Are Canister Filters Good for Reef Tanks?

Eheim Classic External Canister Filter - 250

Eheim Classic External Canister Filter - 250

Eheim Classic External Canister Filter - 350

Eheim Classic External Canister Filter - 350

Eheim ECCO Pro 130 External Canister Filter

Eheim ECCO Pro 130 External Canister Filter

Eheim ECCO Pro 200 External Canister Filter

Eheim ECCO Pro 200 External Canister Filter

Eheim ECCO Pro 300 External Canister Filter

Eheim ECCO Pro 300 External Canister Filter

Eheim Professional 4 Plus 600 External Canister Filter - 2275

Eheim Professional 4 Plus 600 External Canister Filter - 2275

Fluval 206 External Canister Filter (up to 45 Gallons)

Fluval 206 External Canister Filter (up to 45 Gallons)

Fluval 306 External Canister Filter (up to 70 Gallons)

Fluval 306 External Canister Filter (up to 70 Gallons)

Fluval 406 External Canister Filter (up to 100 Gallons)

Fluval 406 External Canister Filter (up to 100 Gallons)

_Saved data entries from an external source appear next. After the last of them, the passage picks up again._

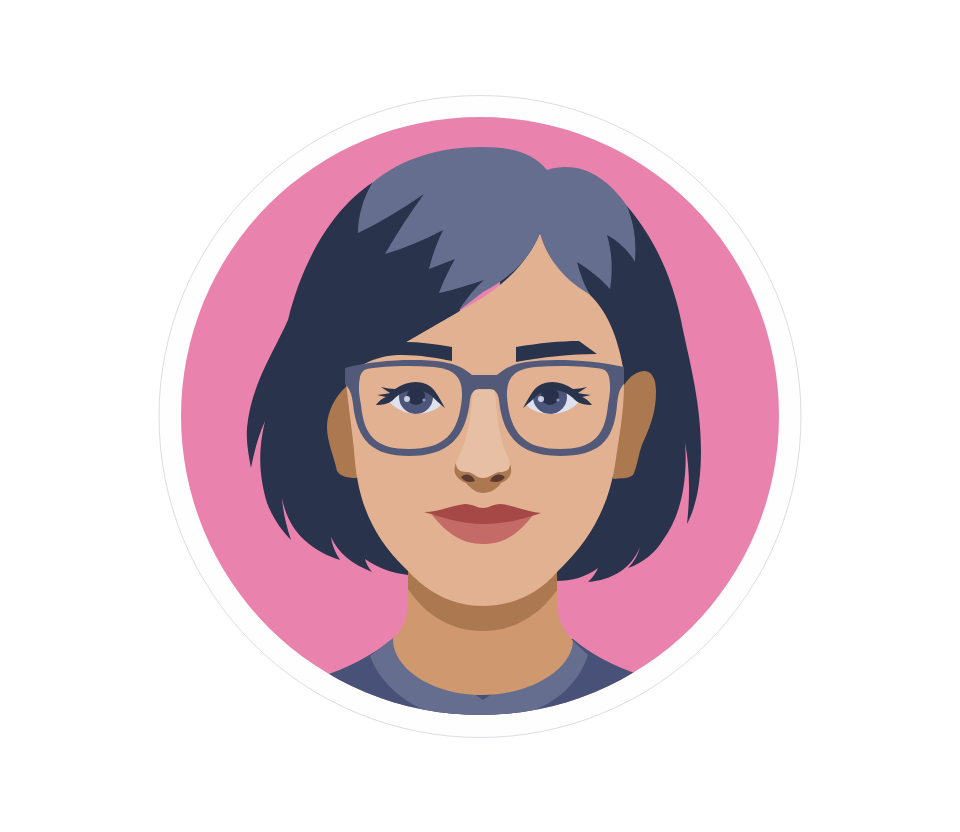
<!DOCTYPE html>
<html lang="en">
<head>
<meta charset="utf-8">
<title>Portrait avatar</title>
<style>
:root {
  --paper: #ffffff;
  --ring: #dcdde3;
  --pink: #e982ad;
  --hair: #29334b;
  --hair-light: #666e90;
  --skin: #e2b191;
  --skin-light: #e7bfa5;
  --skin-mid: #cf986f;
  --skin-deep: #ab784f;
  --frame: #535a79;
  --shirt: #485177;
  --collar: #666e90;
  --eye-white: #dfe1ee;
  --iris: #4d557b;
  --pupil: #29304b;
  --lip-top: #a64846;
  --lip-low: #c46a67;
  --nostril: #5b3a31;
}
html, body { margin: 0; background: var(--paper); overflow: hidden; }
.avatar { display: block; width: 960px; height: 832px; }
.hair { fill: var(--hair); }
.hair-light { fill: var(--hair-light); }
.skin { fill: var(--skin); }
.skin-mid { fill: var(--skin-mid); }
.skin-deep { fill: var(--skin-deep); }
.frame { fill: var(--frame); fill-rule: evenodd; }
</style>
</head>
<body>
<svg class="avatar" viewBox="0 0 960 832" role="img" aria-label="Illustrated woman with a dark bob and glasses in a pink circle">
  <defs>
    <clipPath id="badge-clip"><circle cx="480" cy="416" r="299"/></clipPath>
    <clipPath id="left-eye-clip"><path d="M388 401C395 388 407 383 418 384C429 385 436 392 441 405C435 411 425 414 415 414C403 413 395 408 388 401Z"/></clipPath>
    <clipPath id="right-eye-clip"><path d="M526 405C531 392 541 385 551 384C563 383 574 389 580 401C573 409 564 413 552 414C542 414 532 411 526 405Z"/></clipPath>
    <g id="iris">
      <circle r="17" fill="var(--iris)"/>
      <circle r="9" cy="-1" fill="var(--pupil)"/>
      <circle cx="-9" cy="2" r="3" fill="#c9cde0"/>
      <circle cx="8" cy="3" r="1.6" fill="#8d94b4"/>
    </g>
  </defs>

  <g id="badge">
    <circle cx="480" cy="416.5" r="321" fill="#fefefe" stroke="var(--ring)"/>
    <circle cx="480" cy="416" r="299" fill="var(--pink)"/>
  </g>

  <g id="portrait" clip-path="url(#badge-clip)">
    <g id="hair-back" class="hair">
      <path d="M372 183C332 209 302 262 288 320C275 350 251 384 247 428C246 443 249 457 251 468C254 452 258 437 265 421C257 454 260 479 267 503C273 518 281 530 291 540C286 525 283 511 282 498C288 530 309 550 340 560C335 552 332 545 331 537C338 553 352 564 372 572C368 567 366 563 365 559C378 568 392 573 408 575L460 500V200Z"/>
      <path d="M627 206C656 240 674 281 683 330C690 363 701 404 701 451C701 480 697 505 687 524C690 496 690 470 685 442C688 480 681 516 663 540C655 553 643 563 628 568C634 562 638 555 640 547C631 569 612 580 588 582C593 577 596 573 598 568C586 577 572 581 556 581L500 480V230Z"/>
    </g>

    <g id="shirt">
      <path fill="var(--shirt)" d="M320 677C348 668 371 656 393 639H573C592 655 612 665 640 675V730H320Z"/>
      <path fill="var(--collar)" d="M393 638L370 656C380 682 401 701 431 713L480 722L530 712C559 701 579 682 588 655L573 641L483 700Z"/>
    </g>

    <g id="neck">
      <path class="skin-mid" d="M408 560V604C408 618 402 630 393 639C393 669 433 695 482 695C531 695 572 669 573 641C562 629 557 617 557 602V560Z"/>
      <path class="skin-deep" d="M408 560V589C427 617 453 631 482 631C512 631 537 618 557 590V560Z"/>
    </g>

    <g id="ears" class="skin-deep">
      <path d="M347 386C335 396 327 412 327 427C327 442 334 456 337 471C341 477 348 478 357 478L362 410Z"/>
      <path d="M624 385C630 376 637 371 645 371C653 372 656 380 656 392C656 408 652 423 644 440C638 453 638 465 633 475C628 479 621 478 613 479L612 420Z"/>
    </g>

    <path id="face" class="skin" d="M540 233C530 258 506 286 470 305L406 342L368 362L345 372C347 395 351 421 354 450C357 497 369 534 408 571C429 594 455 606 483 606C511 606 537 595 557 572C594 537 609 502 615 465C619 437 624 412 624 385C624 365 621 344 613 325C606 309 596 298 585 286C563 270 548 253 540 233Z"/>

    <g id="hair-front">
      <path class="hair-light" d="M372 183C402 158 440 147 482 147C514 147 534 154 547 170C580 160 607 177 627 206C634 223 637 242 635 263L612 292L589 294C564 280 546 257 540 233C529 261 509 278 483 292L457 312L400 290L357 233C357 216 362 199 372 183Z"/>
      <path class="hair" d="M372 183C363 199 358 216 358 233C381 222 402 209 424 194C410 213 397 233 385 254C405 248 424 240 443 230C437 243 432 256 429 269L455 259C449 269 444 280 439 293C454 290 468 285 484 280C472 291 464 302 458 312L406 342L368 362L340 375L300 330C310 260 335 210 372 183Z"/>
      <path class="hair" d="M627 206C634 222 637 241 635 262C628 250 618 241 607 235C612 252 613 270 610 289C600 278 590 270 577 262C580 274 584 285 590 295C605 309 617 333 623 367L650 350L670 290Z"/>
    </g>

    <g id="eyebrows" class="hair">
      <path d="M368 362C382 356 391 355 402 355C420 355 437 358 452 361V347C436 344 420 342 405 342Z"/>
      <path d="M516 347C540 343 560 341 579 341L597 354C571 354 542 357 516 362Z"/>
    </g>

    <g id="nose">
      <path fill="var(--skin-light)" d="M473 390H495C497 418 499 440 509 460C511 468 510 472 505 475L483 483L459 474C454 470 455 464 458 458C468 439 471 417 473 390Z"/>
      <path class="skin-deep" d="M456 463C452 472 456 479 466 483C471 489 477 493 483 493C490 493 497 489 501 483C511 479 513 472 510 464C510 470 506 472 500 472C494 472 491 478 483 478C475 478 473 471 466 472C460 472 456 469 456 463Z"/>
      <path fill="var(--nostril)" d="M461 477C466 472 473 475 475 481C470 483 464 482 461 477ZM505 477C500 472 492 475 490 481C496 483 502 482 505 477Z"/>
    </g>

    <g id="mouth">
      <path fill="var(--lip-low)" d="M432 515C447 533 461 544 483 544C506 544 520 532 533 515Z"/>
      <path fill="var(--lip-top)" d="M424 512C440 512 452 505 465 504C473 504 477 508 483 508C489 508 493 504 500 504C514 505 526 512 541 513C523 519 506 524 483 524C460 524 442 517 424 512Z"/>
    </g>

    <g id="eyes">
      <g id="left-eye">
        <g clip-path="url(#left-eye-clip)">
          <rect x="380" y="380" width="66" height="38" fill="var(--eye-white)"/>
          <use href="#iris" x="416" y="397"/>
        </g>
        <path class="hair" d="M376 405C380 400 383 398 386 397L377 395C383 394 387 394 390 393L381 387C386 388 391 389 395 389C409 379 426 380 434 390C438 395 441 401 445 408C437 402 433 396 427 393C416 387 402 390 393 400C389 404 382 405 376 405Z"/>
      </g>
      <g id="right-eye">
        <g clip-path="url(#right-eye-clip)">
          <rect x="520" y="380" width="66" height="38" fill="var(--eye-white)"/>
          <use href="#iris" x="550" y="397"/>
        </g>
        <path class="hair" d="M592 405C588 400 585 398 582 397L591 395C585 394 581 394 578 393L587 387C582 388 577 389 573 389C559 379 542 380 534 390C530 395 527 401 523 408C531 402 535 396 541 393C552 387 566 390 575 400C579 404 586 405 592 405Z"/>
      </g>
    </g>

    <g id="glasses" class="frame">
      <path d="M345 368C375 360 417 358 443 362C457 364 465 369 472 375H497C504 369 512 364 526 362C552 358 594 360 624 367V384C619 389 618 396 617 405C614 442 598 456 560 456C521 456 503 438 499 400C498 393 495 389 490 389H479C474 389 471 393 470 400C466 438 448 456 409 456C373 456 357 441 353 404C352 395 350 389 345 384Z
      M360 377C358 386 359 395 361 405C364 437 377 449 409 449C444 449 459 434 462 397C463 376 453 369 434 367C409 365 383 366 367 369C363 370 361 373 360 377Z
      M609 377C611 386 610 395 608 405C605 437 592 449 560 449C525 449 510 434 507 397C506 376 516 369 535 367C560 365 586 366 602 369C606 370 608 373 609 377Z"/>
    </g>
  </g>
</svg>
</body>
</html>
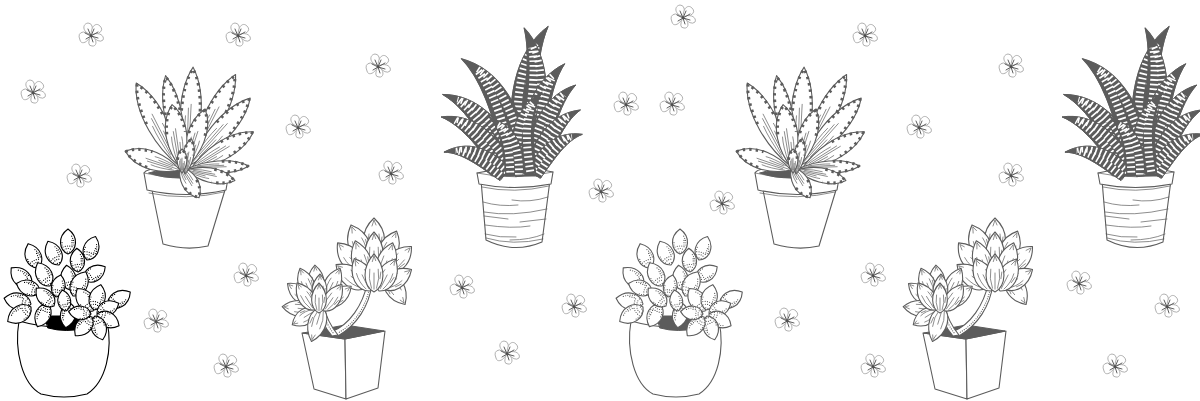
<!DOCTYPE html>
<html lang="en">
<head>
<meta charset="utf-8">
<title>Potted succulents pattern</title>
<style>
:root{--paper:#fff;--ink:#000;--pencil:#5c5c5c;--blossom:#a8a8a8;--blossom-core:#4c4c4c}
html,body{margin:0;background:var(--paper);overflow:hidden}
svg{display:block;width:1200px;height:401px}
path,ellipse{vector-effect:non-scaling-stroke;stroke-linejoin:round;stroke-linecap:round}
.shape{fill:var(--paper);stroke:currentColor;stroke-width:1.1}
.line{fill:none;stroke:currentColor;stroke-width:.7}
.solid{fill:currentColor;stroke:currentColor;stroke-width:1}
.stipple{fill:none;stroke:currentColor;stroke-width:1.2;stroke-dasharray:0 2.3}
.spots{fill:none;stroke:currentColor;stroke-width:3;stroke-dasharray:2.5 4;stroke-linecap:butt}
.stripes{fill:none;stroke:var(--paper);stroke-width:8;stroke-dasharray:1.7 3;stroke-linecap:butt}
.stripes.off{stroke-dashoffset:2.2}
.ink{color:var(--ink)}
.pencil{color:var(--pencil)}
.petal{fill:var(--paper);stroke:var(--blossom);stroke-width:.9}
.core{fill:none;stroke:var(--blossom-core);stroke-width:.9}
</style>
</head>
<body>
<svg viewBox="0 0 1200 401" role="img" aria-label="Line drawings of potted succulents with scattered small blossoms">
<defs>
  <g id="blossom">
    <path class="petal" d="M0 0C-9 -3 -9 -11 -3 -12Q0 -12 1 -9Q3 -5 0 0Z"/>
    <path class="petal" d="M0 0C0 -9 5 -13 9 -9Q13 -5 8 -2Z"/>
    <path class="petal" d="M0 0C8 -4 14 1 12 5Q8 9 0 0Z"/>
    <path class="petal" d="M0 0C7 4 6 12 1 11Q-5 11 0 0Z"/>
    <path class="petal" d="M0 0C-3 8 -10 10 -11 5Q-14 -2 -8 -3Z"/>
    <path class="core" d="M0 1L-3 -6M0 1L3 -6M0 1L7 -3M0 1L7 3M0 1L2 7M0 1L-5 4M0 1L-6 -2M-1 0L2 2"/>
  </g>

  <g id="bud-leaf">
    <path class="shape" d="M0 0C-9 -4 -11 -17 0 -25C11 -17 9 -4 0 0Z"/>
    <path class="stipple" d="M-4 -4Q0 -7 4 -4M-5 -7Q0 -9 5 -7M6 -9Q6 -14 3 -19M4 -9L4 -14M-3 -2L3 -2M-6 -9L-6 -12"/>
  </g>
  <g id="round-pot">
    <path class="shape" d="M19 321C14 350 22 384 41 394Q64 400 87 394C106 382 113 350 107 321Q64 334 19 321Z"/>
    <path class="solid" d="M45 316L90 316L86 328Q66 333 48 328Z"/>
    <use href="#bud-leaf" transform="translate(68 254)"/>
    <use href="#bud-leaf" transform="translate(87 260) rotate(20)"/>
    <use href="#bud-leaf" transform="translate(59 265) rotate(-25) scale(1.05)"/>
    <use href="#bud-leaf" transform="translate(38 268) rotate(-22) scale(1.05)"/>
    <use href="#bud-leaf" transform="translate(78 272) rotate(-3) scale(.95)"/>
    <use href="#bud-leaf" transform="translate(84 280) rotate(58)"/>
    <use href="#bud-leaf" transform="translate(31 287) rotate(-46) scale(1.1)"/>
    <use href="#bud-leaf" transform="translate(50 286) rotate(-28) scale(1.05)"/>
    <use href="#bud-leaf" transform="translate(70 290) rotate(-8)"/>
    <use href="#bud-leaf" transform="translate(40 292) rotate(-70)"/>
    <use href="#bud-leaf" transform="translate(56 297) rotate(12) scale(.9)"/>
    <use href="#bud-leaf" transform="translate(73 296) rotate(28) scale(1.1)"/>
    <use href="#bud-leaf" transform="translate(108 306) rotate(58) scale(1.05)"/>
    <use href="#bud-leaf" transform="translate(31 304) rotate(-78) scale(1.1)"/>
    <use href="#bud-leaf" transform="translate(31 307) rotate(-122) scale(1.1)"/>
    <use href="#bud-leaf" transform="translate(48 304) rotate(-155)"/>
    <use href="#bud-leaf" transform="translate(54 306) rotate(-45)"/>
    <use href="#bud-leaf" transform="translate(70 303) rotate(190)"/>
    <use href="#bud-leaf" transform="translate(66 311) rotate(-10) scale(.85)"/>
    <use href="#bud-leaf" transform="translate(93 311) rotate(-35) scale(1.1)"/>
    <use href="#bud-leaf" transform="translate(94 310) rotate(15) scale(1.05)"/>
    <use href="#bud-leaf" transform="translate(97 313) rotate(66) scale(.95)"/>
    <use href="#bud-leaf" transform="translate(97 314) rotate(118)"/>
    <use href="#bud-leaf" transform="translate(95 316) rotate(162)"/>
    <use href="#bud-leaf" transform="translate(92 317) rotate(222)"/>
    <use href="#bud-leaf" transform="translate(91 314) rotate(276) scale(.9)"/>
  </g>

  <g id="spotted-leaf">
    <path class="shape" d="M0 0C-12 -25 -20 -70 0 -100C20 -70 12 -25 0 0Z"/>
    <path class="spots" d="M-11 -55Q-10 -84 0 -98Q10 -84 11 -55"/>
    <path class="line" d="M0 -4L0 -62M-3 -10Q-7 -35 -6 -50M3 -10Q7 -35 6 -48M-2 -14L-3 -58M2 -14L3 -40"/>
  </g>
  <g id="terracotta-pot">
    <path class="shape" d="M152 190L163 244Q186 251 208 246L225 190Z"/>
    <path class="shape" d="M144 173Q146 169 160 168L222 167Q230 168 229 172L226 190Q186 199 147 190Z"/>
    <path class="line" d="M144 173Q186 184 229 172M149 193Q186 201 224 192"/>
    <path class="solid" d="M149 173Q162 168 182 171L182 178Q162 178 149 173Z"/>
    <use href="#spotted-leaf" transform="translate(188 165) rotate(3) scale(.85 .98)"/>
    <use href="#spotted-leaf" transform="translate(192 160) rotate(27) scale(.8 .96)"/>
    <use href="#spotted-leaf" transform="translate(190 165) rotate(42) scale(.8 .9)"/>
    <use href="#spotted-leaf" transform="translate(178 165) rotate(-27) scale(.85 .92)"/>
    <use href="#spotted-leaf" transform="translate(182 160) rotate(-11) scale(.7 .86)"/>
    <use href="#spotted-leaf" transform="translate(190 170) rotate(59) scale(.75 .74)"/>
    <use href="#spotted-leaf" transform="translate(189 168) rotate(88) scale(.5 .6)"/>
    <use href="#spotted-leaf" transform="translate(186 170) rotate(102) scale(.6 .5)"/>
    <use href="#spotted-leaf" transform="translate(180 170) rotate(-71) scale(.75 .58)"/>
    <use href="#spotted-leaf" transform="translate(186 168) rotate(18) scale(.75 .62)"/>
    <use href="#spotted-leaf" transform="translate(181 168) rotate(-8) scale(.85 .64)"/>
    <use href="#spotted-leaf" transform="translate(180 166) rotate(149) scale(.65 .37)"/>
    <use href="#spotted-leaf" transform="translate(185 174) rotate(10) scale(.45 .36)"/>
    <use href="#spotted-leaf" transform="translate(182 173) scale(.4 .24)"/>
  </g>

  <clipPath id="zebra-edge"><path d="M-10 0C-15 -45 -2 -80 30 -95C14 -72 14 -35 11 0Z"/></clipPath>
  <g id="zebra-leaf">
    <path class="solid" d="M-10 0C-15 -45 -2 -80 30 -95C14 -72 14 -35 11 0Z"/>
    <g clip-path="url(#zebra-edge)">
      <path class="stripes" d="M-5 0C-7 -40 2 -72 18 -85"/>
      <path class="stripes off" d="M6 0C5 -40 9 -66 18 -83"/>
    </g>
    <path class="line" d="M-10 0C-15 -45 -2 -80 30 -95C14 -72 14 -35 11 0Z" stroke-width="1.4"/>
  </g>
  <g id="wooden-pot">
    <path class="shape" d="M481 180L486 240Q514 254 542 242L550 180Z"/>
    <path class="shape" d="M477 173Q514 164 553 172L551 184Q514 191 479 184Z"/>
    <path class="line" d="M477 173Q514 181 553 172M482 187Q514 194 549 186M483 202Q500 207 518 205M512 200Q530 203 548 197M484 212Q512 217 547 209M484 216L508 219M485 225Q512 229 530 226M520 222L546 219M485 234Q500 238 516 237M510 240Q530 240 544 234M486 238Q513 246 543 239"/>
    <path class="solid" d="M488 172L545 172L540 176L492 176Z"/>
    <use href="#zebra-leaf" transform="translate(525 168) rotate(-4) scale(1.1 1.47)"/>
    <use href="#zebra-leaf" transform="translate(525 168) scale(-1 1) rotate(-12) scale(1 1.44)"/>
    <use href="#zebra-leaf" transform="translate(531 170) rotate(2) scale(1 1.13)"/>
    <use href="#zebra-leaf" transform="translate(520 166) scale(-1 1) rotate(13) scale(1.1 1.24)"/>
    <use href="#zebra-leaf" transform="translate(533 172) rotate(10) scale(.9 .98)"/>
    <use href="#zebra-leaf" transform="translate(515 170) scale(-1 1) rotate(28) scale(.95 1.06)"/>
    <use href="#zebra-leaf" transform="translate(533 174) rotate(19) scale(.8)"/>
    <use href="#zebra-leaf" transform="translate(509 172) scale(-1 1) rotate(34) scale(.85 .88)"/>
    <use href="#zebra-leaf" transform="translate(534 174) rotate(31) scale(.7 .62)"/>
    <use href="#zebra-leaf" transform="translate(505 174) scale(-1 1) rotate(50) scale(.75 .64)"/>
    <use href="#zebra-leaf" transform="translate(525 175) rotate(-8) scale(.95 .84)"/>
    <use href="#zebra-leaf" transform="translate(515 175) scale(-1 1) rotate(2) scale(.8 .62)"/>
  </g>

  <g id="rosette-petal">
    <path class="shape" d="M0 0C-13 -6 -15 -26 0 -40C15 -26 13 -6 0 0Z"/>
    <path class="line" d="M0 -3L0 -20M-3 -4Q-7 -14 -5 -24M3 -4Q7 -14 5 -24M-2 -32L0 -38L2 -33M7 -14L8 -21"/>
  </g>
  <g id="square-pot">
    <path class="shape" d="M302 333L345 339L346 399L314 389Z"/>
    <path class="shape" d="M345 339L385 331L378 388L346 399Z"/>
    <path class="solid" d="M303 333L345 325L384 331L345 339Z"/>
    <path class="shape" d="M372 284C369 306 357 325 338 336L331 332C350 325 363 304 367 284Z"/>
    <path class="shape" d="M324 306Q327 322 338 335L332 336Q320 322 319 306Z"/>
    <path class="stipple" d="M369 290C365 308 354 324 338 333M322 310Q326 324 334 334"/>
    <g id="upper-rosette">
      <use href="#rosette-petal" transform="translate(386 274) rotate(148) scale(.9)"/>
      <use href="#rosette-petal" transform="translate(374 258)"/>
      <use href="#rosette-petal" transform="translate(366 262) rotate(-22)"/>
      <use href="#rosette-petal" transform="translate(382 264) rotate(24) scale(.9)"/>
      <use href="#rosette-petal" transform="translate(362 272) rotate(-40) scale(.95)"/>
      <use href="#rosette-petal" transform="translate(386 272) rotate(45) scale(.9)"/>
      <use href="#rosette-petal" transform="translate(366 288) rotate(-52) scale(.95)"/>
      <use href="#rosette-petal" transform="translate(382 288) rotate(58) scale(.87)"/>
      <use href="#rosette-petal" transform="translate(374 270) scale(.85 .95)"/>
      <use href="#rosette-petal" transform="translate(367 279) rotate(-17) scale(.9 1)"/>
      <use href="#rosette-petal" transform="translate(381 279) rotate(18) scale(.9 .95)"/>
      <use href="#rosette-petal" transform="translate(370 291) rotate(-26) scale(.9)"/>
      <use href="#rosette-petal" transform="translate(379 291) rotate(27) scale(.9)"/>
      <use href="#rosette-petal" transform="translate(374 292) scale(.85 .95)"/>
    </g>
    <g id="lower-rosette">
      <use href="#rosette-petal" transform="translate(317 295) rotate(-4) scale(.75)"/>
      <use href="#rosette-petal" transform="translate(312 298) rotate(-22) scale(.75 .8)"/>
      <use href="#rosette-petal" transform="translate(326 297) rotate(26) scale(.75 .8)"/>
      <use href="#rosette-petal" transform="translate(312 304) rotate(-50) scale(.75 .8)"/>
      <use href="#rosette-petal" transform="translate(326 306) rotate(52) scale(.75 .8)"/>
      <use href="#rosette-petal" transform="translate(314 310) rotate(-84) scale(.75 .8)"/>
      <use href="#rosette-petal" transform="translate(316 310) rotate(-122) scale(.75 .7)"/>
      <use href="#rosette-petal" transform="translate(322 307) rotate(197) scale(.85 .9)"/>
      <use href="#rosette-petal" transform="translate(319 304) rotate(2) scale(.7 .75)"/>
      <use href="#rosette-petal" transform="translate(314 310) rotate(-32) scale(.75 .8)"/>
      <use href="#rosette-petal" transform="translate(324 311) rotate(34) scale(.75 .8)"/>
      <use href="#rosette-petal" transform="translate(319 313) scale(.7 .75)"/>
    </g>
  </g>
</defs>

<rect width="1200" height="401" fill="var(--paper)"/>

<g id="blossoms">
  <use href="#blossom" x="91" y="35"/><use href="#blossom" x="238" y="35"/>
  <use href="#blossom" x="33" y="92"/><use href="#blossom" x="298" y="127"/>
  <use href="#blossom" x="378" y="66"/><use href="#blossom" x="79" y="176"/>
  <use href="#blossom" x="391" y="173"/><use href="#blossom" x="246" y="275"/>
  <use href="#blossom" x="156" y="321"/><use href="#blossom" x="226" y="366"/>
  <use href="#blossom" x="462" y="287"/><use href="#blossom" x="574" y="306"/>
  <use href="#blossom" x="507" y="353"/><use href="#blossom" x="683" y="17"/>
  <use href="#blossom" x="626" y="104"/><use href="#blossom" x="672" y="104"/>
  <use href="#blossom" x="601" y="191"/><use href="#blossom" x="722" y="203"/>
  <use href="#blossom" x="865" y="35"/><use href="#blossom" x="919" y="127"/>
  <use href="#blossom" x="1011" y="66"/><use href="#blossom" x="1011" y="175"/>
  <use href="#blossom" x="873" y="275"/><use href="#blossom" x="787" y="320"/>
  <use href="#blossom" x="873" y="366"/><use href="#blossom" x="1079" y="283"/>
  <use href="#blossom" x="1167" y="306"/><use href="#blossom" x="1115" y="366"/>
</g>

<g id="plants" class="pencil">
  <use href="#round-pot" class="ink"/>
  <use href="#terracotta-pot"/>
  <use href="#square-pot"/>
  <use href="#wooden-pot"/>
  <use href="#round-pot" x="612"/>
  <use href="#terracotta-pot" x="611"/>
  <use href="#square-pot" x="621"/>
  <use href="#wooden-pot" x="621"/>
</g>
</svg>
</body>
</html>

Fluval FX6 High Performance External Canister Filter

Fluval FX6 High Performance External Canister Filter

Zoo Med Nano 10 External Canister Filter

Zoo Med Nano 10 External Canister Filter


Shop Canister FIlters: mdshop.us/CanisterFilters

Canister filters have long been the go to filtration option for larger tanks in the freshwater world, but are they good for saltwater tanks too? Lets Find out!

Today we are looking at canister filters and their applications in Marine Aquaria, but lets first take a look at how they work. Canister filters at their core are very simple. They incorporate several baskets for different types of filter media, and a small circulation pump housed inside of a compact case. Once an initial siphon is created, the pump draws water from the tank through the inlet tube. It then passes through several stages of mechanical, chemical, and biological filtration. Once it reaches the end of the canister the water hits the pumps and is returned to the tank via the outlet tube.

One of the biggest issues that canister filters come with is that they can be tough to clean out. As with all aquarium equipment, a canister filter will slowly collect waste and detritus meaning that it will need to be periodically cleaned. Unfortunately, canisters are filled with water and don’t really have a great way of draining it. Depending on the model that you have, most filters will have a way to lock the inlet and outlet to maintain the drain siphon while still allowing you to move the filter away from the tank. First things first, you will need to unplug the filter to stop the filtration pump. Next just unlock and remove the inlet and outlet tubes. Take the now disconnected canister to a sink, outside, or where ever you choose to do equipment maintenance. From here you can drain filter and remove the media. Double check your mechanical and chemical filtration and replace it if need be. Aso take a look to see if your biological media has started to collect waste. If its has gotten too dirty take either the water that you drained from the filter or some newly mixed saltwater and rinse the media in it. Make sure that you clean the biological media in saltwater otherwise you will kill the bacteria that colonized it. While you have the filter open and empty rinse out the body and make sure it’s clear of debris. Once everything is clean replace the media and hook the canister back up to your tank. It's also a good idea to have some new water mixed up as you will need to replace whatever you drained from the filter initially.

So why do canister filters get a bad rap when it comes to saltwater tanks? Well in fish only situations you can certainly put a canister filter to use when used alongside a protein skimmer. Unfortunately this isn’t the case for reef tanks.

Once you add coral to a tank it makes everything a bit more complicated. First off, coral are sensitive and need water that is both pretty clean, and very stable. Unfortunately, canister filters just don’t measure up to how sumps perform in these areas. First, sumps will hold much more water than a canister, greatly adding to your total system volume and keeping your parameters more stable. Second and also due to the lack of size, there simply is not enough surface area in the canister for bacteria to grow when compared to a sump. This can be combated by filling it primarily with biological media, but even then there may not be enough space to make up the difference.

As fish are a little less picky than corals, a canister filter is likely a better fit for FOWLR tanks. Keep in mind that you will still need to perform regular maintenance on it and replace your media on a schedule, otherwise you risk letting it become a nitrate producing factory. Despite these issues, canister filters can still definitely be used on Marine Aquariums, but are often best saved for Nano tanks where a sump just isn’t practical.

Outside of being a permanent filter for your tank, canister filters do have a number of other uses in the hobby. We have highlighted a few of them in the video linked in the cards but I’m sure you can think of a few more if you get creative.

Here at MD we carry a variety of canisters from Eheim, Fluval and ZOO-Med that are great for both saltwater and freshwater applications. They all get you to the same endpoint, but each one has different features which may appeal more to you.